At just 3-years-old, Hudson is playful, generous and a little stubborn.
He attends preschool, Krav Maga classes and will be taking swimming lessons this summer. He’s smart and tall, and loves numbers.
But unlike most other toddlers his age, he also has a brain tumor and has to go to chemotherapy once a week.
It all started when Hudson was just a few weeks old and his mother, Michaele Bialon, noticed a few too many birthmarks. A few weeks and several doctor visits later, the family learned that Hudson had neurofibromatosis (NF1).
During the past three years, they have dealt with delays in motor and speech skills, among other issues. Luckily, Bialon said, he does not have a learning disability. He’s been doing well overall.
But last spring, during a routine MRI, things changed. Doctors found a tumor in his brain that spanned from his optic nerve to his hypothalamus.
He had to start chemotherapy in August, and has to continue going once a week for 18 months. He has to have an MRI every three months as well.
The mother and son soon moved out of their San Diego home and in with Bialon’s parents, Joe and Georgia Sarro, in Newport Beach for support and easier access to the Children’s Hospital of Los Angeles.
With the help of family friend Lori Contant, they formed Hands Helping Hudson, a non-profit created to encourage love, support, strength and positive energy for Hudson and his family.
Now the family is reaching out to the community for support. The Newport Beach Tennis Club will be hosting the First Annual Hands Helping Hudson Fundraising Event.
The gala will include food, entertainment and a live auction, with items like a week stay in Mammoth, two condo stays in Hawaii, several pieces of art – including one piece painted live by artists in body suits, kids’ acting classes, harbor cruise, and more.
A portion of the funds raised at the event will also go toward the Children’s Tumor Foundation.
The event, produced by Contant, will be held on May 18 at 6 p.m. at the tennis club. Organizers are expecting about 200 guests.
“It’s amazing,” that so many people have come together for Hudson and their family, Bialon said.
But Hudson’s amazing story really starts before the gala and before his diagnosis as an infant, because NF1 is a genetic disorder and Bialon and her partner used a sperm donor to conceive Hudson.
The couple used California CryoBank (CCB) in Los Angeles and picked a 100 percent Danish donor, not knowing the sperm was actually imported from Nordic Cryobank in Denmark.
They immediately alerted the cryobank about the birth marks and asked if any of Hudson’s half-siblings had the disorder. The bank returned with confirmation that at least one other half-sibling of his has NF1.
After a slow response by the cryobank, several other children were discovered to have neurofibromatosis as well.
The family has now found out that Hudson has at least six half-siblings that have the genetic disorder, that Bialon can confirm and has had contact with.

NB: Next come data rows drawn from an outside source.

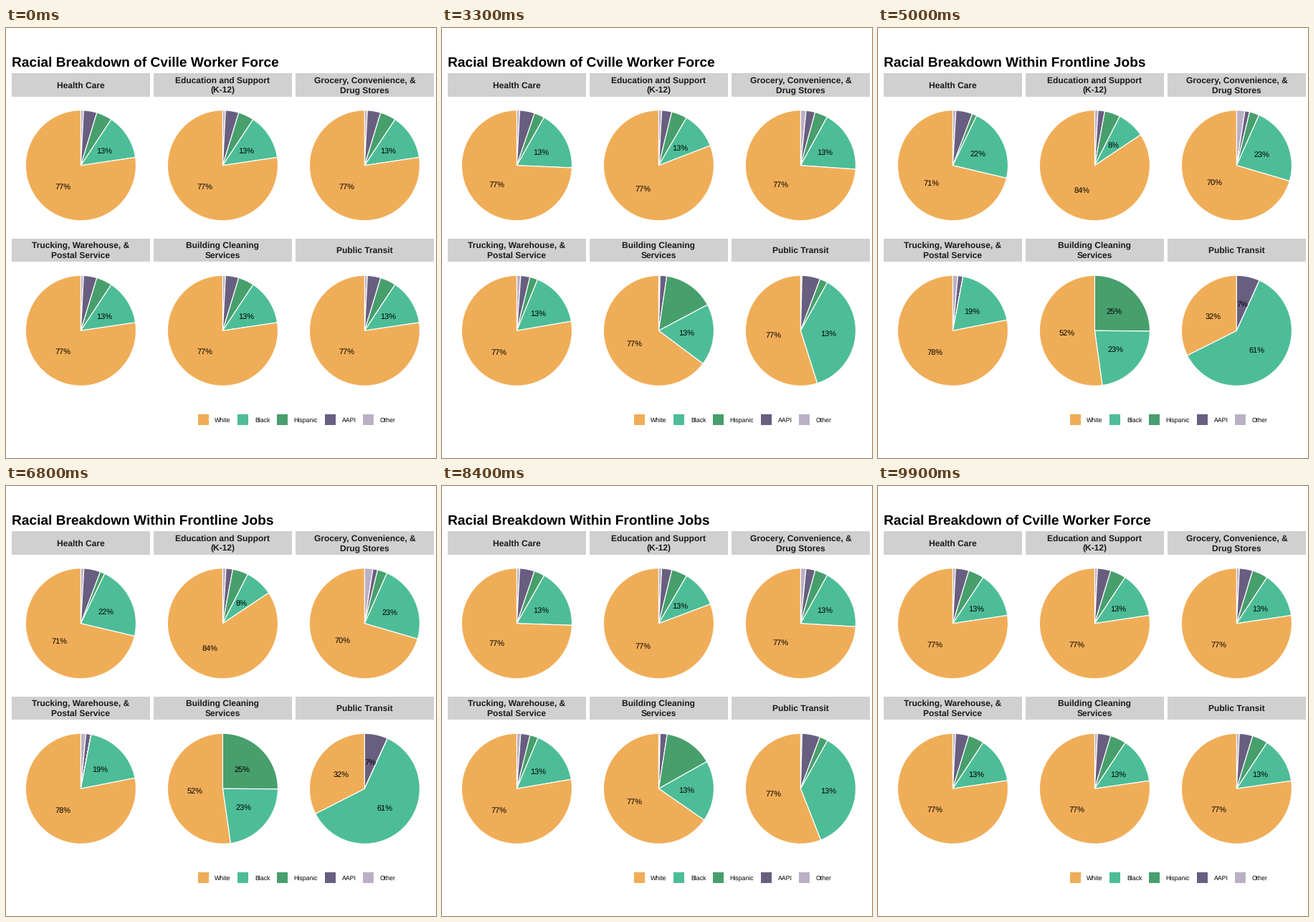
Recreate the animation shown at these times as a matplotlib script. Size 600 by 600 pixels, loop 10 s.

```python
import matplotlib.pyplot as plt
import numpy as np
from matplotlib.animation import FuncAnimation
from matplotlib.patches import Polygon, Rectangle

plt.rcParams["font.family"] = "Liberation Sans"
plt.rcParams["text.hinting"] = "none"

SIZE, DPI = 600, 100
PT = 72 / DPI  # points per pixel
FRAMES, INTERVAL = 100, 100

# Slices run clockwise from twelve o'clock.
GROUPS = ["Other", "AAPI", "Hispanic", "Black", "White"]
COLORS = ["#BBB0C6", "#685F80", "#479F6C", "#4DBD97", "#F0AD57"]
TITLES = ["Racial Breakdown of Cville Worker Force",
          "Racial Breakdown Within Frontline Jobs"]

# Cumulative shares at the slice boundaries.
OVERALL = np.array([0, .008, .047, .093, .2265, 1])
JOBS = {
    "Health Care": [0, .009, .0575, .071, .2870, 1],
    "Education and Support\n(K-12)": [0, .0095, .0293, .075, .1564, 1],
    "Grocery, Convenience, &\nDrug Stores": [0, .024, .038, .0665, .2955, 1],
    "Trucking, Warehouse, &\nPostal Service": [0, .0146, .0297, .0297, .2190, 1],
    "Building Cleaning\nServices": [0, 0, 0, .2515, .4780, 1],
    "Public Transit": [0, 0, .0680, .0680, .6760, 1],
}

PANEL, STRIP, GAP = 192.6, 32.5, 5.4
LEFT, TOP = 8.1, 63
RADIUS = 0.4 * PANEL
MIN_LABELLED = 0.06

fig = plt.figure(figsize=(SIZE / DPI, SIZE / DPI), dpi=DPI, facecolor="white")
ax = fig.add_axes([0, 0, 1, 1])
ax.set(xlim=(0, SIZE), ylim=(SIZE, 0))
ax.axis("off")


def write(x, baseline, text, px, **style):
    return ax.text(x, baseline, text, fontsize=px * PT, va="baseline", **style)


def box(x, y, w, h, color):
    ax.add_patch(Rectangle((x, y), w, h, facecolor=color, linewidth=0))


def polar(center, share, radius):
    angle = 2 * np.pi * np.asarray(share)
    return np.stack([center[0] + radius * np.sin(angle),
                     center[1] - radius * np.cos(angle)], axis=-1)


class Pie:
    def __init__(self, center, shares):
        self.center = center
        self.states = [OVERALL, np.array(shares)]
        self.slices = [ax.add_patch(Polygon([center] * 3, facecolor=color, edgecolor="white",
                                            linewidth=1.2 * PT, joinstyle="miter"))
                       for color in COLORS]
        self.labels = [write(*center, "", 11, ha="center", color="black", zorder=3)
                       for _ in COLORS]

    def update(self, mix):
        start, end = self.states
        bounds = start + (end - start) * mix
        shown = np.diff(end if mix > 0.501 else start)
        for i, (a, b) in enumerate(zip(bounds, bounds[1:])):
            arc = polar(self.center, np.linspace(a, b, 2 + int(180 * (b - a))), RADIUS)
            self.slices[i].set_xy(np.vstack([self.center, arc]))
            x, y = polar(self.center, (a + b) / 2, RADIUS / 2)
            self.labels[i].set_position((x, y + 3.95))
            self.labels[i].set_text(f"{shown[i]:.0%}" if shown[i] >= MIN_LABELLED else "")


def make_panel(index, name, shares):
    row, col = divmod(index, 3)
    x = LEFT + col * (PANEL + GAP)
    y = TOP + row * (STRIP + PANEL + GAP)
    box(x, y, PANEL, STRIP, "#D0D0D0")
    lines = name.split("\n")
    for i, line in enumerate(lines):
        baseline = y + STRIP / 2 + 4.4 + 13 * (i - (len(lines) - 1) / 2)
        write(x + PANEL / 2, baseline, line, 12, weight="bold", ha="center", color="#1A1A1A")
    return Pie((x + PANEL / 2, y + STRIP + PANEL / 2), shares)


def make_legend():
    lefts = [267.5, 323, 377.8, 444.7, 497.9]
    for x, name, color in zip(lefts, GROUPS[::-1], COLORS[::-1]):
        box(x, 539, 15.2, 15.2, color)
        write(x + 23.8, 550.2, name, 8.8, color="black")


title = write(LEFT, 54, TITLES[0], 19.2, weight="bold", color="black")
pies = [make_panel(i, name, shares) for i, (name, shares) in enumerate(JOBS.items())]
make_legend()


def update(frame):
    progress = np.interp(frame, [16, 50, 67, 100], [0, 1, 1, 0])
    mix = (1 - np.cos(np.pi * progress)) / 2
    for pie in pies:
        pie.update(mix)
    title.set_text(TITLES[34 <= frame <= 84])
    return []


anim = FuncAnimation(fig, update, frames=FRAMES, interval=INTERVAL,
                     repeat=True, repeat_delay=0, blit=False)
plt.show()
```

Other reports have the number as high as nine kids.
“I’m sure there are other cases,” Bialon added.
On top of the six to nine kids with NF1, the donor is thought to have fathered 43 other half-siblings, way over Denmark’s legal limit.
The case has caused Denmark to tighten it’s sperm donor laws and change the policies on the issue.
After testing the donor, it turned out he was a “mosaic” carrier, Bialon said, meaning he only had the disorder in some of his cells. So the donor may have not known, she explained, because he may have not had any symptoms.
“But what we’re finding out (now) is that he actually does have some evidence of the disorder,” Bialon said.
The initial cryobank in Denmark did not do a thorough exam, Bialon claimed, and they didn’t report everything they found, like numerous birthmarks and white pigment spots.
Apparently, according to the cryobank, only one other set of parents reported the NF1 signs back to the bank and that was a week after Bialon had reported Hudson.
Bialon argued that it’s hard to believe that the cryobank didn’t receive any reports from other parents.
“The huge part that is unbelievable, literally, is that the donor had been donating for five years prior us to reporting anything,” and nothing ever came up, she said.
“My grandson is innocent,” Sarro said. “He’s just a beautiful baby and now he has to live with this for the rest of his life… That’s not fair.”
It’s one of the most common genetic disorders out there, Bialon said.
“(My hope is) a cure. For Hudson, for NF1, for his siblings, for everybody,” Bialon said, which doesn’t seem unreasonable, she added. Researchers hope to have a cure within 10 years, Bialon said, and at this point, awareness is key.
Although once a week Hudson has to have chemotherapy, there are fun days too, his mother said. He even “plays” tennis with his Grandpa Joe.
Bialon’s goal is for Hudson to do something fun every day.
“Whatever we do, we do for Hudson,” Sarro said. “All our arms are around Hudson.”
For more information or to order tickets to the event, visit handshelpinghudson.com, or visit the organization’s facebook page.